● WORK ORDER
Among the lines below, copy each one in which "foam" appears.

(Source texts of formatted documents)
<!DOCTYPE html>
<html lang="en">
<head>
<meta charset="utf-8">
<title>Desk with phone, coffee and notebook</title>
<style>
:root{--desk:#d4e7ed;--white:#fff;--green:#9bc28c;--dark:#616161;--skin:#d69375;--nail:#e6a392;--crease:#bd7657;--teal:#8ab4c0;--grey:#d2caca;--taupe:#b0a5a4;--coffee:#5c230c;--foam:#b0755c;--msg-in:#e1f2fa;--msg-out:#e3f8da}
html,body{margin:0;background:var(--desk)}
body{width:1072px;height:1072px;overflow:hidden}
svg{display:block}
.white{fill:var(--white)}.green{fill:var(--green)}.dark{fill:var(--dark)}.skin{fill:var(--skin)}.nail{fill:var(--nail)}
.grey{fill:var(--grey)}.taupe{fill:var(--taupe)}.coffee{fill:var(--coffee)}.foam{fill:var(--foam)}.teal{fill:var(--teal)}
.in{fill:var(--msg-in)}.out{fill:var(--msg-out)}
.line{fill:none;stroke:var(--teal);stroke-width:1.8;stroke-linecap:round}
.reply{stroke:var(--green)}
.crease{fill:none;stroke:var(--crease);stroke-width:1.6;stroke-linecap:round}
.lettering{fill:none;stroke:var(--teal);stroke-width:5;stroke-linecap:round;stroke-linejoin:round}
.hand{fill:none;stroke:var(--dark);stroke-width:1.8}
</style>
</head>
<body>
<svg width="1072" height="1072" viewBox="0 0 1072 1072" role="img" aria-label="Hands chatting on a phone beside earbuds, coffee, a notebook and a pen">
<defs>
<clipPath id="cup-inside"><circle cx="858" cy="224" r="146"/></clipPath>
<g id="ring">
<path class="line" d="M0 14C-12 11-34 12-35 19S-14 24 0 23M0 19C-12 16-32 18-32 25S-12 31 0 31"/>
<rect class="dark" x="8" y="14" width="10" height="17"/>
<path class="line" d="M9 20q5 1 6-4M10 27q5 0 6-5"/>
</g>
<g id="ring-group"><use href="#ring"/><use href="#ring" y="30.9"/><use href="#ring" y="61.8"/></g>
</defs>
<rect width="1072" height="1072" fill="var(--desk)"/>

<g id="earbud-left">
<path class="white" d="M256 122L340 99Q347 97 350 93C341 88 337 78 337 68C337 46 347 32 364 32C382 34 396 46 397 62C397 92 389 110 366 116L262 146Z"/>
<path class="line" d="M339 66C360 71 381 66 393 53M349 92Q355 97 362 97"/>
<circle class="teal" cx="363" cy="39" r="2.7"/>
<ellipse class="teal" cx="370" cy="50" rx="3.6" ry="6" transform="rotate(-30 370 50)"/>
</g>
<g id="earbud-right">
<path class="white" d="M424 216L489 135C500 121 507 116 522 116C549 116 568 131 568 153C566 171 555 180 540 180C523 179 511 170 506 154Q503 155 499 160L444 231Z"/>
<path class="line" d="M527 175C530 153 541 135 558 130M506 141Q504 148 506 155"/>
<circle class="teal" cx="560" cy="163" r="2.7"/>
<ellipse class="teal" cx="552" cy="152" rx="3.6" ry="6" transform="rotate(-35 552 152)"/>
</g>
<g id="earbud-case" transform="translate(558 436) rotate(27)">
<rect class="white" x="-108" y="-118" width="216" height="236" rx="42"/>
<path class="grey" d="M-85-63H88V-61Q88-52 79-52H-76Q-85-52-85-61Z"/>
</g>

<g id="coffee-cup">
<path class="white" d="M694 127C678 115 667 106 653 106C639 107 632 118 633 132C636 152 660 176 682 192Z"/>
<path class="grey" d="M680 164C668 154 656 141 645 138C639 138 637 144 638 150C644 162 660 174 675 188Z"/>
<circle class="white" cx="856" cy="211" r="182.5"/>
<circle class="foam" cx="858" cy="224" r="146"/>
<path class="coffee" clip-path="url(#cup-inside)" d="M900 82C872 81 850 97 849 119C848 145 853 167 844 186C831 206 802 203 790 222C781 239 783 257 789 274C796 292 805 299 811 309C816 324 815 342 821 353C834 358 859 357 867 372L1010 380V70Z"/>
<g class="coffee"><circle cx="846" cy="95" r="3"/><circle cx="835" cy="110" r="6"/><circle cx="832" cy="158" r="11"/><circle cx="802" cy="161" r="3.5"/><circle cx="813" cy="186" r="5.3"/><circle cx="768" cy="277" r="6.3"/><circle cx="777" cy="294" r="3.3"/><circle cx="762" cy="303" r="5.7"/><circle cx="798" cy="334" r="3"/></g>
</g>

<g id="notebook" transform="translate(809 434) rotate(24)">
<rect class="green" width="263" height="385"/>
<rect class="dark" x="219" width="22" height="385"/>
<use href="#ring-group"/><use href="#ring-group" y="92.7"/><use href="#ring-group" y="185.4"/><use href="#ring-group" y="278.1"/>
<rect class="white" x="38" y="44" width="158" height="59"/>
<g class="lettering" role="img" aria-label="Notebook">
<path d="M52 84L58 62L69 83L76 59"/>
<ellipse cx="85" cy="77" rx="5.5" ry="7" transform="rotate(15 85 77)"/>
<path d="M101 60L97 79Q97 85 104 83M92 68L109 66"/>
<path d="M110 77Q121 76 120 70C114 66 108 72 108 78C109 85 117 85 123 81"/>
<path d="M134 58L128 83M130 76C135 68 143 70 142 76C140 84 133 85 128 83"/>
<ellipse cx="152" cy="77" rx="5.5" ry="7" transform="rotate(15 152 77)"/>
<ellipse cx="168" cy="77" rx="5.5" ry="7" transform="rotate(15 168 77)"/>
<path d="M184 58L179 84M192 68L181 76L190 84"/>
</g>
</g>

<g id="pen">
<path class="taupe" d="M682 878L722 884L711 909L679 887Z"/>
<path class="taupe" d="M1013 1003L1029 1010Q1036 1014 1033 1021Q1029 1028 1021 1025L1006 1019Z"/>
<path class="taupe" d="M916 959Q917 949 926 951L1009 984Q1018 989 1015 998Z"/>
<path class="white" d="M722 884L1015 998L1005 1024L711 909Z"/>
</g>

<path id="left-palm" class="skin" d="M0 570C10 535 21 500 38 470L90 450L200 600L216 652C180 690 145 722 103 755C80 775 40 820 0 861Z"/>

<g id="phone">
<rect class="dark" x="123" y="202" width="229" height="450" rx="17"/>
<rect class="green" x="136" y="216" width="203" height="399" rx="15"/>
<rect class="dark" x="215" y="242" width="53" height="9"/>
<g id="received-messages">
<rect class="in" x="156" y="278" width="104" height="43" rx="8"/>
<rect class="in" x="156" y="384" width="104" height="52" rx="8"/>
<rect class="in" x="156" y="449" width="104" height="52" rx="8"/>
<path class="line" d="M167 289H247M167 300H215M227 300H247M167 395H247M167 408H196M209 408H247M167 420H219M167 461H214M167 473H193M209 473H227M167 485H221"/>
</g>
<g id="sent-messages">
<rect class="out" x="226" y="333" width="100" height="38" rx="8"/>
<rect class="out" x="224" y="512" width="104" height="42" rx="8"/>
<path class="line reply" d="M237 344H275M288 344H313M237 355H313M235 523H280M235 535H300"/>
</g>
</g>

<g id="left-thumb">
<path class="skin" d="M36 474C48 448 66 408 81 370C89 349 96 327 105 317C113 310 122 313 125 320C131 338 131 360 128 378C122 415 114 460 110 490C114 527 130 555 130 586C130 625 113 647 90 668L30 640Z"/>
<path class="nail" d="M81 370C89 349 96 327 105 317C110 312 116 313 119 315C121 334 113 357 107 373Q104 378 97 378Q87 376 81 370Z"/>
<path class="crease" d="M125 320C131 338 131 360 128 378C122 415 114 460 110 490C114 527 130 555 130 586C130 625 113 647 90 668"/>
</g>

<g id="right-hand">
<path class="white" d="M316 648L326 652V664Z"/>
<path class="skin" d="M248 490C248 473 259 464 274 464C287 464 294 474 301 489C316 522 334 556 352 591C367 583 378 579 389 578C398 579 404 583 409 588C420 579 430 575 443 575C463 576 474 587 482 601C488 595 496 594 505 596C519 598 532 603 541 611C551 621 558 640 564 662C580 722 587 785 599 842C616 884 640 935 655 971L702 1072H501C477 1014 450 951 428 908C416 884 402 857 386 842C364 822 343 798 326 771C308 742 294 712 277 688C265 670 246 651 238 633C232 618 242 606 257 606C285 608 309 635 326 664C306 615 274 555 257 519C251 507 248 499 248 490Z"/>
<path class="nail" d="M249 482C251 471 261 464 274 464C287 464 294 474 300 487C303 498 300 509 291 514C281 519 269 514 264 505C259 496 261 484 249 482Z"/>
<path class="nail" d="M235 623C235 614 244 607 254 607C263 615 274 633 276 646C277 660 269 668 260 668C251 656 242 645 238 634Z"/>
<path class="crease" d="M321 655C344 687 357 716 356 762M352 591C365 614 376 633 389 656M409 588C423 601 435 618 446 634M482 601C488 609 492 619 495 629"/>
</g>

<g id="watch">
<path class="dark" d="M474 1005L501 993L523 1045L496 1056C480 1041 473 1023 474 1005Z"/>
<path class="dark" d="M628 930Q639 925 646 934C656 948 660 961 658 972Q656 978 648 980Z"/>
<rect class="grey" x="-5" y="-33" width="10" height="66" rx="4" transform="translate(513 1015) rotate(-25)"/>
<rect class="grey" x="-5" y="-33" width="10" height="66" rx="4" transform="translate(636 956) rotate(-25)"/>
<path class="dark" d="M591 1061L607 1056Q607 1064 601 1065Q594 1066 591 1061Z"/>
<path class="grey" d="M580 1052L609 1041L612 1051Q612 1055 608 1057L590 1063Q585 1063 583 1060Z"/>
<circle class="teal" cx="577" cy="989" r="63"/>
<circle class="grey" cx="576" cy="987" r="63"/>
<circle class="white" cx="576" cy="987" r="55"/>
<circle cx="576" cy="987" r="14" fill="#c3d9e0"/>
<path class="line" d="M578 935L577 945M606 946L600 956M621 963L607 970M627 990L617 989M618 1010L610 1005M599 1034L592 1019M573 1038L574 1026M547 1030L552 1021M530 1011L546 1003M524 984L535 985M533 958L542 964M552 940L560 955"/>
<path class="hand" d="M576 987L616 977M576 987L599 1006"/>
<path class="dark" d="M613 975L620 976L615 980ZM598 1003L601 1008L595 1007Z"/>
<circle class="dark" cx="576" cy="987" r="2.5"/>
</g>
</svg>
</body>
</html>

● EXERCISE RESULT
:root{--desk:#d4e7ed;--white:#fff;--green:#9bc28c;--dark:#616161;--skin:#d69375;--nail:#e6a392;--crease:#bd7657;--teal:#8ab4c0;--grey:#d2caca;--taupe:#b0a5a4;--coffee:#5c230c;--foam:#b0755c;--msg-in:#e1f2fa;--msg-out:#e3f8da}
.grey{fill:var(--grey)}.taupe{fill:var(--taupe)}.coffee{fill:var(--coffee)}.foam{fill:var(--foam)}.teal{fill:var(--teal)}
<circle class="foam" cx="858" cy="224" r="146"/>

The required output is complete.